As part of a series of arti­cles we are exam­in­ing five employ­ment law cas­es that shook the world (or at least mem­bers of the Aus­tralian HR community).

Casu­al employ­ees are enti­tled to a load­ing (or uplift) on the min­i­mum wages paid to per­ma­nent employ­ees (usu­al­ly 25%). It is well under­stood that the high­er wages payable to casu­al employ­ees as a result of the load­ing are to com­pen­sate them for not receiv­ing cer­tain enti­tle­ments that are reserved for per­ma­nent (ie full-time or part-time) employ­ees, eg enti­tle­ments to paid personal/​carer’s leave, annu­al leave and redun­dan­cy pay.

Where – as some­times hap­pens – a casu­al employ­ee is sub­se­quent­ly tak­en on by their employ­er as a per­ma­nent employ­ee, a ques­tion aris­es as to whether or not their com­plete peri­od of ser­vice (ie includ­ing the peri­od of casu­al employ­ment) should be tak­en into account when cal­cu­lat­ing an enti­tle­ment to redun­dan­cy pay under the Fair Work Act 2009.

There would be a cer­tain log­ic in the posi­tion that a peri­od of casu­al ser­vice should not be includ­ed in the cal­cu­la­tions giv­en that the employ­ee will have already had the ben­e­fit of the casu­al load­ing. If the employ­ee was enti­tled to the load­ing for this peri­od and the peri­od also count­ed towards an enti­tle­ment to redun­dan­cy pay, wouldn’t the employ­ee, in effect, be double-dipping?
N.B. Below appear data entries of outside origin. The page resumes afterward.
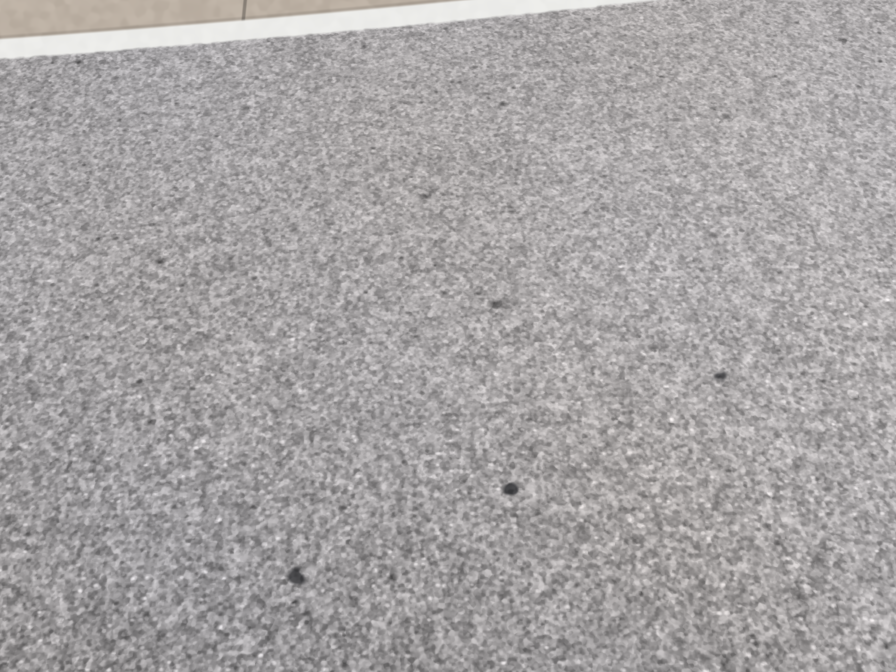
Give the GLSL for this texture, as a Shadertoy shader.

```glsl
// Grey asphalt seen at a slant: soft cellular grains on a receding ground
// plane, pale flecks, dark pits and a few tar stains, with a painted edge
// line and a strip of jointed concrete across the upper left corner.

#define GRAIN_SIZE 0.0074
#define GRAIN_CONTRAST 0.28
#define GRIT_CONTRAST 0.19
#define GRAIN_SHARPNESS 5.0
#define HORIZON 2.8
#define LINE_WIDTH 0.030
#define JOINT_X 0.365
#define EDGE_BLUR 0.0026
#define TAR_COLOR vec3(0.25, 0.25, 0.26)
#define PAINT_COLOR vec3(0.925, 0.925, 0.915)
#define CONCRETE_COLOR vec3(0.735, 0.690, 0.640)

vec3 hash3(vec2 p) {
    vec3 q = fract(p.xyx * vec3(0.1031, 0.1030, 0.0973));
    q += dot(q, q.yxz + 33.33);
    return fract((q.xxy + q.yzz) * q.zyx);
}

// Soft cellular noise: every grain has its own tone, blended at the borders.
float grains(vec2 p) {
    vec2 cell = floor(p);
    float total = 0.0, weight = 0.0;
    for (int j = -1; j <= 1; j++)
    for (int i = -1; i <= 1; i++) {
        vec2 id = cell + vec2(i, j);
        vec3 h = hash3(id + 500.0);
        vec2 d = id + h.xy - p;
        float w = exp(-GRAIN_SHARPNESS * dot(d, d));
        total += w * h.z;
        weight += w;
    }
    return total / max(weight, 1e-5);
}

// Sparse round spots; share is the fraction of cells that hold one.
float spots(vec2 p, float share, float radius) {
    vec3 h = hash3(floor(p) + 800.0);
    vec2 center = 0.35 + 0.3 * h.xy;
    float r = radius * (0.6 + 0.4 * h.x);
    float d = length((fract(p) - center) * vec2(0.85, 1.1));
    return step(h.z, share) * (1.0 - smoothstep(r * 0.2, r * 1.3, d));
}

// Broad uneven shade from layered sines.
float broadShade(vec2 p) {
    return sin(p.x * 5.1 + 2.3 * sin(p.y * 3.7)) * 0.5
         + sin(p.y * 8.3 - p.x * 6.2 + 1.4) * 0.3
         + sin(p.x * 15.0 + p.y * 11.0) * 0.2;
}

// Three stains on a gently bending row, shrinking with distance.
float tarStains(vec2 p, float wobble) {
    float mask = 0.0;
    for (int k = 0; k < 3; k++) {
        float i = float(k);
        vec2 center = vec2(0.443 + 0.313 * i, 0.141 + 0.128 * i + 0.022 * i * (i - 1.0));
        float r = 0.0145 - 0.0025 * i;
        float d = length((p - center) * vec2(0.9, 1.1)) + (wobble - 0.5) * r * 0.9;
        mask = max(mask, 1.0 - smoothstep(r - 0.005, r + 0.002, d));
    }
    return mask;
}

vec3 asphalt(vec2 p) {
    float depth = HORIZON / (HORIZON - p.y);
    vec2 ground = vec2((p.x - 0.667) * depth, HORIZON * depth) / GRAIN_SIZE;

    float grain = grains(ground) - 0.5;
    float grit = grains(ground.yx * 1.55 + 19.0) - 0.5;
    float coarse = grains(ground / 2.6 + 37.0) - 0.5;
    float nearness = mix(1.0, 0.66, p.y);

    float tone = 0.585 + 0.18 * p.y - 0.11 * p.y * p.y + 0.04 * (p.x - 0.667);
    tone += 0.010 * broadShade(p);
    tone += nearness * (GRAIN_CONTRAST * grain + GRIT_CONTRAST * grit) + 0.08 * coarse;
    tone += 0.20 * spots(ground / 1.5 + 11.0, 0.06, 0.45) * mix(1.0, 0.2, p.y);
    tone -= 0.14 * spots(ground / 2.2 + 71.0, 0.035, 0.42);
    tone -= 0.24 * spots(ground / 4.5 + 23.0, 0.005, 0.34);

    // Faint warm and violet drifts over neutral grey
    float warm = broadShade(p * 0.8 + 1.7);
    vec3 color = tone * (vec3(1.012, 0.994, 0.998) + 0.008 * warm * vec3(1.0, 0.2, -1.2));
    return mix(color, TAR_COLOR + 0.12 * grain, 0.92 * tarStains(p, coarse + 0.5));
}

vec3 scene(vec2 p) {
    float lineEdge = 0.912 + 0.07 * p.x + 0.02 * p.x * p.x;
    float above = p.y - lineEdge;
    vec3 color = asphalt(p);

    // Painted line
    float mottle = grains(p / 0.012) - 0.5;
    float paint = smoothstep(-EDGE_BLUR, EDGE_BLUR, above + 0.002 * mottle);
    color = mix(color, PAINT_COLOR + 0.02 * mottle, paint);

    // Concrete with a seam along the paint and one joint
    float past = above - LINE_WIDTH;
    vec3 concrete = CONCRETE_COLOR + 0.05 * mottle;
    float joint = abs(p.x - JOINT_X - 0.1 * (p.y - 1.0));
    concrete *= 1.0 - 0.28 * (1.0 - smoothstep(0.001, 0.004, joint));
    concrete *= 1.0 - 0.10 * (1.0 - smoothstep(0.001, 0.005, abs(past - 0.002)));
    return mix(color, concrete, smoothstep(-EDGE_BLUR, EDGE_BLUR, past));
}

void mainImage(out vec4 fragColor, in vec2 fragCoord) {
    // Four samples per pixel smooth the far grains
    vec3 color = vec3(0.0);
    for (int s = 0; s < 4; s++) {
        vec2 offset = vec2(s % 2, s / 2) * 0.6 - 0.3;
        color += scene((fragCoord + offset) / iResolution.y);
    }
    fragColor = vec4(clamp(color * 0.25, 0.0, 1.0), 1.0);
}
```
In AMWU v Donau Pty Ltd [2016] FWCFB 3075 the Full Bench of the Fair Work Com­mis­sion was required to deter­mine this issue and – in a result that was sur­pris­ing to many – deter­mined that reg­u­lar and sys­tem­at­ic ser­vice whilst a casu­al employ­ee does count when cal­cu­lat­ing redun­dan­cy enti­tle­ments if that employ­ee sub­se­quent­ly becomes a per­ma­nent employ­ee (and is then at some point made redundant).

Although the major­i­ty of the Full Bench acknowl­edged that “[i]ndus­tri­al jus­tice might sug­gest that it is unfair for an employ­ee who has received a casu­al load­ing for a peri­od of employ­ment to have that peri­od of employ­ment also count towards the accru­al of sev­er­ance pay­ments” they found that they were con­strained by the word­ing of the Fair Work Act 2009 (which con­tained no spe­cif­ic exclu­sion in respect of casu­al service).

For a fuller expla­na­tion of the law in this area please see our pre­vi­ous arti­cle here.